WHAT IS NEEDED:
From the data, copy out every line in which the word "star" appears.

BEGIN

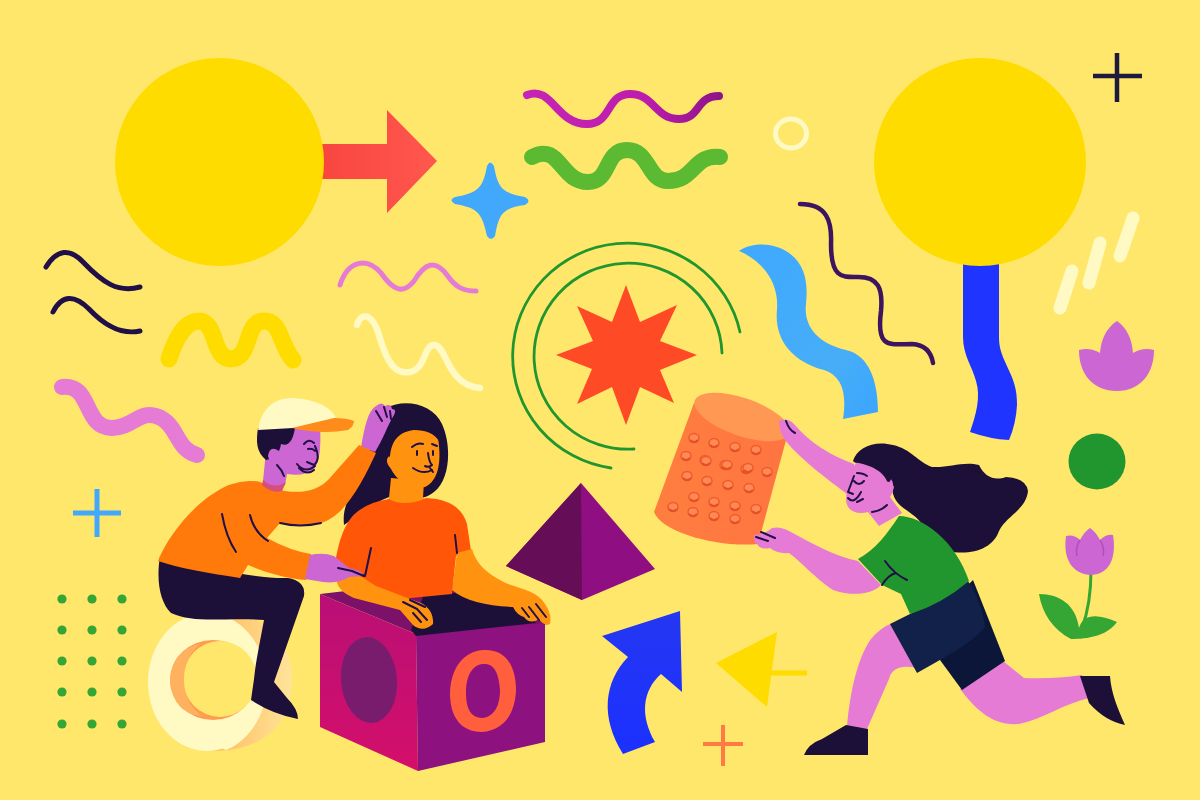
<!DOCTYPE html>
<html lang="en">
<head>
<meta charset="utf-8">
<title>Playful shapes</title>
<style>
:root{--paper:#ffe76c;--sun:#ffdc00;--cream:#fff9c4;--navy:#1c1b3d;--ink:#211047;--blue:#1f35ff;--sky:#41a8fb;--red:#ff4f47;--star:#ff4a26;--orange:#ff7a0a;--shirt:#ff5608;--skin:#ff930f;--violet:#cb66d2;--pink:#e57bd4;--plum:#8d117f;--magenta:#c80f6e;--green:#21962f;--leaf:#35a634;--lime:#5cb932;--coral:#ff7a45}
html,body{margin:0;height:100%;overflow:hidden;background:var(--paper)}
svg{display:block;width:1200px;height:800px}
.line{fill:none;stroke-linecap:round;stroke-linejoin:round}
.detail{fill:none;stroke:var(--ink);stroke-width:2;stroke-linecap:round;stroke-linejoin:round}
.sun{fill:var(--sun)}.cream{fill:var(--cream)}.navy{fill:var(--navy)}.ink{fill:#1d1038}
.blue{fill:var(--blue)}.violet{fill:var(--violet)}.skin{fill:var(--skin)}.shirt{fill:var(--shirt)}
.orange{fill:var(--orange)}.green{fill:var(--green)}.leaf{fill:var(--leaf)}.pinkskin{fill:var(--pink)}
</style>
</head>
<body>
<svg viewBox="0 0 1200 800" role="img" aria-label="Three people playing among colourful geometric shapes">
<defs>
<linearGradient id="arrow-red"><stop offset="0" stop-color="#f8463f"/><stop offset="1" stop-color="#ff574e"/></linearGradient>
<linearGradient id="wave-plum"><stop offset="0" stop-color="#c624b4"/><stop offset=".6" stop-color="#bd1caf"/><stop offset="1" stop-color="#8f1489"/></linearGradient>
<linearGradient id="cube-side" x2="0" y2="1"><stop offset="0" stop-color="#b90f76"/><stop offset="1" stop-color="#d40f6a"/></linearGradient>
<linearGradient id="cylinder-side"><stop offset="0" stop-color="#ff7e3e"/><stop offset="1" stop-color="#ff7442"/></linearGradient>
<linearGradient id="ring-shade" x1="0" x2="1"><stop offset="0" stop-color="#ffb95a"/><stop offset="1" stop-color="#ffe49a"/></linearGradient>
<linearGradient id="arrow-blue" x2="0" y2="1"><stop offset="0" stop-color="#2437f2"/><stop offset="1" stop-color="#1c30ff"/></linearGradient>
<linearGradient id="ribbon-sky" x2="1" y2="1"><stop offset="0" stop-color="#3fa9ff"/><stop offset=".7" stop-color="#47adf7"/><stop offset="1" stop-color="#3aa5ff"/></linearGradient>
<g id="dot-row"><circle cx="62" r="4.6"/><circle cx="92" r="4.6"/><circle cx="122" r="4.6"/></g>
<g id="dimple"><ellipse rx="5" ry="4.5" fill="#ff8a55" stroke="#f05a2c" stroke-width="1.5"/><path d="M-4 2Q0 6 4 2" fill="none" stroke="#e54f25" stroke-width="2"/></g>
<g id="dimple-row"><use href="#dimple" x="0" y="0"/><use href="#dimple" x="20" y="5"/><use href="#dimple" x="41" y="9"/><use href="#dimple" x="62" y="12"/></g>
</defs>

<rect width="1200" height="800" fill="var(--paper)"/>

<g id="discs">
<path d="M322 144H387V110L437 161L387 213V179H322Z" fill="url(#arrow-red)"/>
<ellipse class="sun" cx="219.500" cy="162" rx="104.500" ry="104"/>
<path class="blue" d="M963 262H999V338C999 362 1018 374 1017 405Q1016 424 1009 440Q990 439 970 432C976 415 981 397 976 381C972 366 963 355 963 337Z"/>
<ellipse class="sun" cx="980" cy="162" rx="106" ry="104"/>
</g>

<g id="squiggles" class="line">
<path d="M527 95C552 85 556 124 587 124C612 124 606 94 630 94C654 94 655 119 679 119C701 119 695 96 719 96" stroke="url(#wave-plum)" stroke-width="8"/>
<path d="M532 157C560 142 560 182 588 182C611 182 604 150 627 150C650 150 647 181 668 181C695 181 693 154 720 157" stroke="var(--lime)" stroke-width="16"/>
<path d="M340 285C348 260 367 257 381 273C393 290 403 295 414 281C425 263 435 259 447 275C456 288 464 291 476 291" stroke="var(--pink)" stroke-width="5"/>
<path d="M357 325C362 310 373 315 379 335C388 367 397 374 410 372C427 368 423 344 435 345C447 347 447 385 480 388" stroke="var(--cream)" stroke-width="6.500"/>
<path d="M46 267C57 249 70 248 83 262C103 283 118 293 140 287" stroke="var(--ink)" stroke-width="5"/>
<path d="M53 312C62 294 75 295 89 309C105 326 121 335 140 331" stroke="var(--ink)" stroke-width="5"/>
<path d="M169 359C177 333 188 321 199 321C218 322 211 358 231 359C252 359 244 321 264 321C282 321 279 344 293 360" stroke="var(--sun)" stroke-width="17"/>
<path d="M62 387C93 384 82 427 112 428C136 427 139 408 161 418C178 427 177 450 197 455" stroke="var(--pink)" stroke-width="16"/>
<path d="M800 204C827 204 832 221 831 244C831 278 842 277 856 277C879 276 883 289 881 311C876 350 890 344 912 344Q930 345 933 363" stroke="#3d145f" stroke-width="4.500"/>
</g>
<path d="M739 251C751 242 774 242 789 253C806 265 808 284 806 304C803 330 823 345 846 350C869 355 878 381 878 412L843 419C847 393 842 376 824 370C791 361 774 339 777 309C779 283 763 261 739 251Z" fill="url(#ribbon-sky)"/>

<g id="small-marks">
<path d="M487 166Q490 159 494 166C498 189 503 193 525 197Q532 201 525 205C503 208 499 213 495 236Q491 242 487 236C482 212 477 208 455 204Q448 200 455 197C478 193 483 188 487 166Z" fill="var(--sky)"/>
<ellipse cx="791" cy="133.500" rx="15.500" ry="14.500" fill="none" stroke="var(--cream)" stroke-width="5"/>
<path d="M1117 53V102M1093 76H1142" stroke="var(--navy)" stroke-width="4.500"/>
<path d="M97 489V537M73 513H121" stroke="var(--sky)" stroke-width="5"/>
<path d="M723 725V766M703 744H743" stroke="var(--coral)" stroke-width="4"/>
<path class="line" d="M1133 218L1120 256M1100 243L1089 283M1072 271L1060 308" stroke="var(--cream)" stroke-width="13"/>
<g class="leaf"><use href="#dot-row" y="599"/><use href="#dot-row" y="630"/><use href="#dot-row" y="661"/><use href="#dot-row" y="692"/><use href="#dot-row" y="724"/></g>
<ellipse cx="1097" cy="461.500" rx="28.500" ry="28" class="green"/>
</g>

<g id="burst">
<path class="line" d="M740 332A115 113 0 1 0 611 468M722 353A94 93 0 1 0 634 449" stroke="var(--green)" stroke-width="2.800"/>
<polygon points="626,285 640,322 677,305 660,341 697,355 660,370 674,403 640,387 626,425 612,387 577,404 592,369 556,355 593,341 577,306 612,322" fill="var(--star)"/>
</g>

<g id="flowers">
<path class="violet" d="M1117 321C1106 328 1101 340 1100 353Q1090 347 1079 350C1079 374 1093 391 1117 391C1140 391 1154 374 1154 350Q1143 347 1133 353C1132 339 1127 328 1117 321Z"/>
<path class="line" d="M1091 570Q1091 604 1082 628" stroke="var(--leaf)" stroke-width="3"/>
<path class="leaf" d="M1039 594C1060 594 1076 605 1079 628C1083 614 1097 613 1117 622C1107 636 1088 639 1071 639C1053 630 1042 613 1039 594Z"/>
<path class="violet" d="M1066 536Q1074 534 1080 540Q1084 532 1090 528Q1096 532 1100 540Q1106 534 1113 535C1117 560 1108 575 1090 575C1071 573 1063 558 1066 536Z"/>
<path d="M1080 540Q1075 548 1077 556M1100 540Q1105 548 1103 556" fill="none" stroke="#b24fbd" stroke-width="1.500"/>
</g>

<g id="pyramid"><polygon points="581,483 655,569 582,600 506,566" fill="#8f0f82"/><polygon points="581,483 582,600 506,566" fill="#650e57"/></g>

<g id="arrows">
<path d="M602 636L680 611L682 692L661 674C642 691 640 716 655 742L623 754C600 717 604 682 628 657Z" fill="url(#arrow-blue)"/>
<polygon points="716,663 777,632 767,707" class="sun"/><path d="M768 673H807" stroke="var(--sun)" stroke-width="5"/>
</g>

<g id="ring">
<path d="M220 614C268 612 292 642 292 680C291 722 267 752 208 751Z" fill="url(#ring-shade)"/>
<ellipse cx="207" cy="682" rx="59" ry="69" class="cream"/>
<path class="cream" d="M188 616C228 608 266 635 267 682C267 714 249 741 226 750L202 740Z"/>
<ellipse cx="213" cy="680" rx="43" ry="40" fill="#ff9d4f"/>
<ellipse cx="220" cy="679" rx="37" ry="38" fill="var(--paper)"/>
<path d="M200 644Q184 658 184 680Q184 703 202 716Q174 714 170 682Q171 650 200 644Z" fill="#ffb160"/>
</g>

<g id="cube">
<polygon points="320,594 440,580 550,624 416,634" fill="#7b1168"/>
<polygon points="320,594 416,634 418,771 320,727" fill="url(#cube-side)"/>
<polygon points="416,634 545,623 545,742 418,771" fill="var(--plum)"/>
<ellipse cx="369" cy="680" rx="28" ry="43" fill="#7a1c6e" transform="rotate(-5 369 680)"/>
<path d="M484 650C505 649 516 665 516 690C515 715 503 730 482 732C461 732 450 717 450 693C451 667 464 651 484 650ZM483 664C472 665 466 676 466 693C466 709 471 718 482 718C494 717 500 706 500 690C499 673 494 663 483 664Z" fill="#ff5f3d" fill-rule="evenodd"/>
</g>

<g id="woman-in-cube">
<path class="ink" d="M386 408C405 398 433 404 442 424C452 446 450 480 434 492C420 503 405 498 395 495C370 503 357 517 344 525C341 498 360 486 367 462C373 438 370 418 386 408Z"/>
<path class="ink" d="M411 630L424 594L482 592Q515 600 536 623L416 636Z"/>
<path class="skin" d="M391 478L424 481L423 498Q435 505 426 515H385L389 498Z"/>
<path class="shirt" d="M389 499C398 505 414 504 426 498C448 499 462 507 467 524L471 551L456 556L452 594L380 601L334 572C337 545 344 522 357 512Q369 502 389 499Z"/>
<path class="skin" d="M338 570C333 583 340 592 354 598L400 610L413 625Q423 633 433 624Q434 610 421 603L405 597L376 586L362 577Z"/>
<path class="skin" d="M457 553L472 549C477 565 487 574 508 584C525 590 538 592 545 604Q552 614 550 624Q543 626 539 619Q530 625 524 617Q517 615 513 607C488 606 465 601 452 590Z"/>
<path class="skin" d="M389 456C385 440 392 426 405 429C423 431 435 427 438 438C442 463 438 481 425 487C410 490 397 481 391 469Q384 461 389 456Z"/>
<path class="ink" d="M386 454C382 430 398 416 422 415Q438 420 439 441Q432 430 414 430C397 432 391 443 390 457Z"/>
<path class="detail" d="M412 447Q418 442 423 444M432 444L437 446M417 451V455M433 451V455M428 453Q429 462 432 465Q429 468 425 466M413 468Q423 475 432 470M430 468L433 472M455 535L457 553M371 548L365 576L339 566M403 602L417 609L427 620M410 600L425 607M413 613L421 622M529 607L539 620M536 604L546 617M522 608L529 617"/>
</g>

<g id="man-on-ring">
<path class="violet" d="M361 447C365 425 368 411 376 406Q382 401 385 406Q391 403 392 409Q397 409 394 415C387 426 384 438 375 452Z"/>
<path class="ink" d="M160 556C156 581 160 602 171 613C194 624 228 617 264 620C260 642 256 660 254 679L251 700Q272 714 298 719Q298 709 287 698L274 682L304 596Q306 581 288 578C256 579 210 568 160 556Z"/>
<path class="orange" d="M158 561C167 538 189 510 211 495Q236 477 260 482Q276 490 285 491C305 494 320 489 329 479L359 445L376 453C362 483 345 516 321 523Q297 528 280 523L267 538Q291 551 311 554L306 580C282 578 262 571 248 565L240 578C207 573 179 568 158 561Z"/>
<path class="violet" d="M310 555Q323 552 334 556L349 568Q364 571 363 576L349 577Q339 584 323 582L305 579Z"/>
<path class="violet" d="M266 451L263 481Q273 490 285 485L287 474Q304 477 314 469Q322 459 320 426L270 428Z"/>
<path d="M263 480Q274 490 286 482L282 491Q272 494 262 485Z" fill="#d64f7c"/>
<path class="ink" d="M258 428H295C293 440 289 447 281 444Q279 458 266 460C256 452 256 441 258 428Z"/>
<path class="violet" d="M280 452Q270 444 268 456Q270 467 281 463Z"/>
<path class="cream" d="M258 430C261 408 275 397 294 398C319 400 333 409 336 419L318 425L293 428Z"/>
<path d="M292 428L334 418Q347 418 354 421Q354 426 348 430Q322 435 292 428Z" fill="#ff8b1b"/>
<path class="detail" d="M304 444Q309 438 314 443M308 449Q313 448 315 451M315 446Q321 459 314 465L307 462M297 464Q305 474 315 466M299 468Q307 476 314 470M222 514Q226 537 236 552M250 515Q254 532 268 541M280 523Q300 528 321 523M376 411L382 421M384 407L387 417M390 411L391 419M338 568L352 571L364 576"/>
<path class="line" d="M277 465Q282 470 284 476" stroke="var(--ink)" stroke-width="2"/>
</g>

<g id="cylinder">
<path d="M694 403L654 512C661 532 718 548 758 544L789 429Z" fill="url(#cylinder-side)"/>
<ellipse cx="742" cy="417" rx="50" ry="19" transform="rotate(19 742 417)" fill="#ff9852"/>
<use href="#dimple-row" x="694" y="438"/><use href="#dimple-row" x="705" y="460"/><use href="#dimple-row" x="687" y="476"/><use href="#dimple-row" x="694" y="497"/><use href="#dimple-row" x="673" y="507"/>
<use href="#dimple-row" x="686" y="456"/>
</g>

<g id="running-woman">
<path class="ink" d="M853 461C857 447 875 440 893 445C911 449 918 462 932 467C949 468 963 461 979 465C985 477 994 481 1006 477Q1026 478 1028 491C1026 510 1007 515 999 531C993 549 971 556 947 551C931 546 929 527 913 515C901 506 892 502 892 485Z"/>
<path class="pinkskin" d="M779 421Q787 417 794 424C810 443 830 455 854 464L858 488L849 495C827 480 803 460 790 446Q779 435 779 421Z"/>
<path class="pinkskin" d="M754 535Q766 534 772 528Q780 526 789 531C810 542 833 556 858 561L881 585C873 594 853 597 833 590C815 578 799 560 789 553Q777 554 770 548Q760 550 757 544Q753 541 754 535Z"/>
<path class="pinkskin" d="M893 623L917 668Q893 663 889 679L867 729L847 727C850 691 858 657 871 639Q881 627 893 623Z"/>
<path class="pinkskin" d="M1003 661L1024 678Q1055 679 1082 675L1089 698C1063 704 1043 719 1019 724C991 726 975 708 960 689Z"/>
<path class="ink" d="M846 725L868 729V755H804Q808 744 822 739Z"/>
<path class="ink" d="M1080 676H1110C1111 693 1118 709 1125 725Q1105 721 1089 703Z"/>
<path d="M957 596L973 580Q987 615 1005 661L962 690L940 660Z" fill="#0b1638"/>
<path d="M910 614Q942 600 967 580C977 592 983 612 985 627C970 645 943 658 917 673L890 624Z" fill="#122149"/>
<path class="green" d="M899 516C922 516 956 541 969 581Q942 604 910 614L901 594L882 585L858 559C875 550 887 534 899 516Z"/>
<path class="pinkskin" d="M858 461C851 467 852 477 847 486L846 500C847 512 858 515 868 512L879 526L902 513L890 497Q897 487 890 477Q882 462 858 461Z"/>
<path class="ink" d="M853 462C866 455 888 455 896 472L888 484C885 472 872 465 853 462Z"/>
<path class="pinkskin" d="M878 485Q888 477 894 487Q892 499 881 500Z"/>
<path class="detail" d="M857 473Q863 473 867 476M854 481Q859 487 864 481M854 476L848 492L853 494M848 498Q854 505 861 492M857 502L863 499M872 512Q881 511 887 505M885 561Q894 574 907 580M882 585Q888 575 896 573M786 421Q789 430 795 433M756 537L768 541M761 532L775 538"/>
</g>
</svg>
</body>
</html>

END

REPLY TO THE TASK:
:root{--paper:#ffe76c;--sun:#ffdc00;--cream:#fff9c4;--navy:#1c1b3d;--ink:#211047;--blue:#1f35ff;--sky:#41a8fb;--red:#ff4f47;--star:#ff4a26;--orange:#ff7a0a;--shirt:#ff5608;--skin:#ff930f;--violet:#cb66d2;--pink:#e57bd4;--plum:#8d117f;--magenta:#c80f6e;--green:#21962f;--leaf:#35a634;--lime:#5cb932;--coral:#ff7a45}
<polygon points="626,285 640,322 677,305 660,341 697,355 660,370 674,403 640,387 626,425 612,387 577,404 592,369 556,355 593,341 577,306 612,322" fill="var(--star)"/>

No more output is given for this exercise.